### ASSIGNMENT
Every line from the first one in the data below through the line holding "absolute; left: 0;" is to be written out exactly, with the pictures omitted.
--------------------
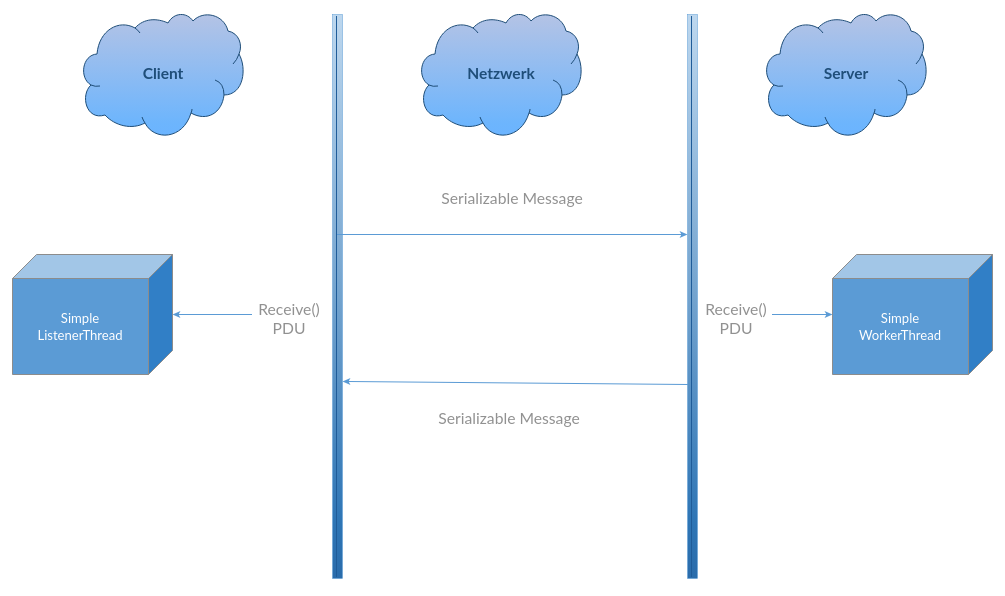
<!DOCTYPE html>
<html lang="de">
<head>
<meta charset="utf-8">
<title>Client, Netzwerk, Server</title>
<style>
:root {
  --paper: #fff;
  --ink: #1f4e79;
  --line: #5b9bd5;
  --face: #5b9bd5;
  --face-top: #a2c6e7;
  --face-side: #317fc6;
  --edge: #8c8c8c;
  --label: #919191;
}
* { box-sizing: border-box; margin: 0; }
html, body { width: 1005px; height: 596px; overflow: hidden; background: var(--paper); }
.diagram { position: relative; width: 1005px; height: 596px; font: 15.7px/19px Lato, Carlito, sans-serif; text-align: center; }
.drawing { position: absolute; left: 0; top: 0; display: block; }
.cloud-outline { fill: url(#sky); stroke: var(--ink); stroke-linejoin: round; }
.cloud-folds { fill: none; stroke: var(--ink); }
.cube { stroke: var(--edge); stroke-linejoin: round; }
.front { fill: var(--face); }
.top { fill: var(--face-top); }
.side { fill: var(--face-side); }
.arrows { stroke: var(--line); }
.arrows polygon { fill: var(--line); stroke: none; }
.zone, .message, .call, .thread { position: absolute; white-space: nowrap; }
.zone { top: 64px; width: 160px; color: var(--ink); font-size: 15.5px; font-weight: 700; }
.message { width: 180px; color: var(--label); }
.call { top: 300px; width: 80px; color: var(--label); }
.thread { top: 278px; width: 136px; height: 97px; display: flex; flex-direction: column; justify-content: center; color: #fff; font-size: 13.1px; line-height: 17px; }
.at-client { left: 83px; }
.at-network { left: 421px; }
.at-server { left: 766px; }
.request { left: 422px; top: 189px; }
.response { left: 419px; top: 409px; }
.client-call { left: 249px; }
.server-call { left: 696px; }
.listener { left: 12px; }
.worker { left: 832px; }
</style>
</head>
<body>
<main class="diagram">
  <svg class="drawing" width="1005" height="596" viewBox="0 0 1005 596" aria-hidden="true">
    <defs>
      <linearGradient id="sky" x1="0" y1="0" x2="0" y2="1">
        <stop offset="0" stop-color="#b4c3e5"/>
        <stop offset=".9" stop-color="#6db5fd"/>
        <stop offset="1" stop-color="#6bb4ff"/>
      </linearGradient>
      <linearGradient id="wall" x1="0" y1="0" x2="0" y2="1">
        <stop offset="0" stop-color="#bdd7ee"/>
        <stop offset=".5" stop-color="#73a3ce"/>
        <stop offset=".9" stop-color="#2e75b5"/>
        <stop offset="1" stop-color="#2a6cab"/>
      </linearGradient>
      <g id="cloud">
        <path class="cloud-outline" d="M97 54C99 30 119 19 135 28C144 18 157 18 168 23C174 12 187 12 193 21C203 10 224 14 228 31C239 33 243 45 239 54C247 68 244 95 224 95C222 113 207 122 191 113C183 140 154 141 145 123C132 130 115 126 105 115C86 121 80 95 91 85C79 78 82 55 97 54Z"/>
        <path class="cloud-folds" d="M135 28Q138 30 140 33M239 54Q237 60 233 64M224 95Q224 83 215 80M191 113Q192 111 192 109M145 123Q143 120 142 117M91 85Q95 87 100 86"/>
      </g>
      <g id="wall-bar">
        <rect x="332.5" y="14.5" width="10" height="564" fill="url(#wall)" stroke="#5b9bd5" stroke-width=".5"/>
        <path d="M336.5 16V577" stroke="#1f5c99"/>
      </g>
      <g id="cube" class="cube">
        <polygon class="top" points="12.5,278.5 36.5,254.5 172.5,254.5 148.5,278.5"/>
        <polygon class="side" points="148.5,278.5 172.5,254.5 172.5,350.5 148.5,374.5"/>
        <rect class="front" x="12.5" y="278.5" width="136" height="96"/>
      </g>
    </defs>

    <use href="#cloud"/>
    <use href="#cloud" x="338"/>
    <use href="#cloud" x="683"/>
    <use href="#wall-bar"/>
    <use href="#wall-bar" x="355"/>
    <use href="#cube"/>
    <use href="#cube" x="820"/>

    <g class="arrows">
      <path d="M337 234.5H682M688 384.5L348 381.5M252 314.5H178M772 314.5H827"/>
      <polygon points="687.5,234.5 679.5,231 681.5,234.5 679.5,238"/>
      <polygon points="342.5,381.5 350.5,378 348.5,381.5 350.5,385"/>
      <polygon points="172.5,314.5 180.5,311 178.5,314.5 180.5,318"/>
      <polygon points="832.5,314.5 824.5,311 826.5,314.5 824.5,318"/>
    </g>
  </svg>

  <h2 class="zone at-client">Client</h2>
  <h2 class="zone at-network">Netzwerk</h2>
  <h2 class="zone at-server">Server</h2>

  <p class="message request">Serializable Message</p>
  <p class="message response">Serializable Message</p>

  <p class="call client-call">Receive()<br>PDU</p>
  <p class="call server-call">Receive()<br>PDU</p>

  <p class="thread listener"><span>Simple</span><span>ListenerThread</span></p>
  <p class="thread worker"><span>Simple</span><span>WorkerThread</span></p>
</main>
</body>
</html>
--------------------
### YOUR SOLUTION
<!DOCTYPE html>
<html lang="de">
<head>
<meta charset="utf-8">
<title>Client, Netzwerk, Server</title>
<style>
:root {
  --paper: #fff;
  --ink: #1f4e79;
  --line: #5b9bd5;
  --face: #5b9bd5;
  --face-top: #a2c6e7;
  --face-side: #317fc6;
  --edge: #8c8c8c;
  --label: #919191;
}
* { box-sizing: border-box; margin: 0; }
html, body { width: 1005px; height: 596px; overflow: hidden; background: var(--paper); }
.diagram { position: relative; width: 1005px; height: 596px; font: 15.7px/19px Lato, Carlito, sans-serif; text-align: center; }
.drawing { position: absolute; left: 0; top: 0; display: block; }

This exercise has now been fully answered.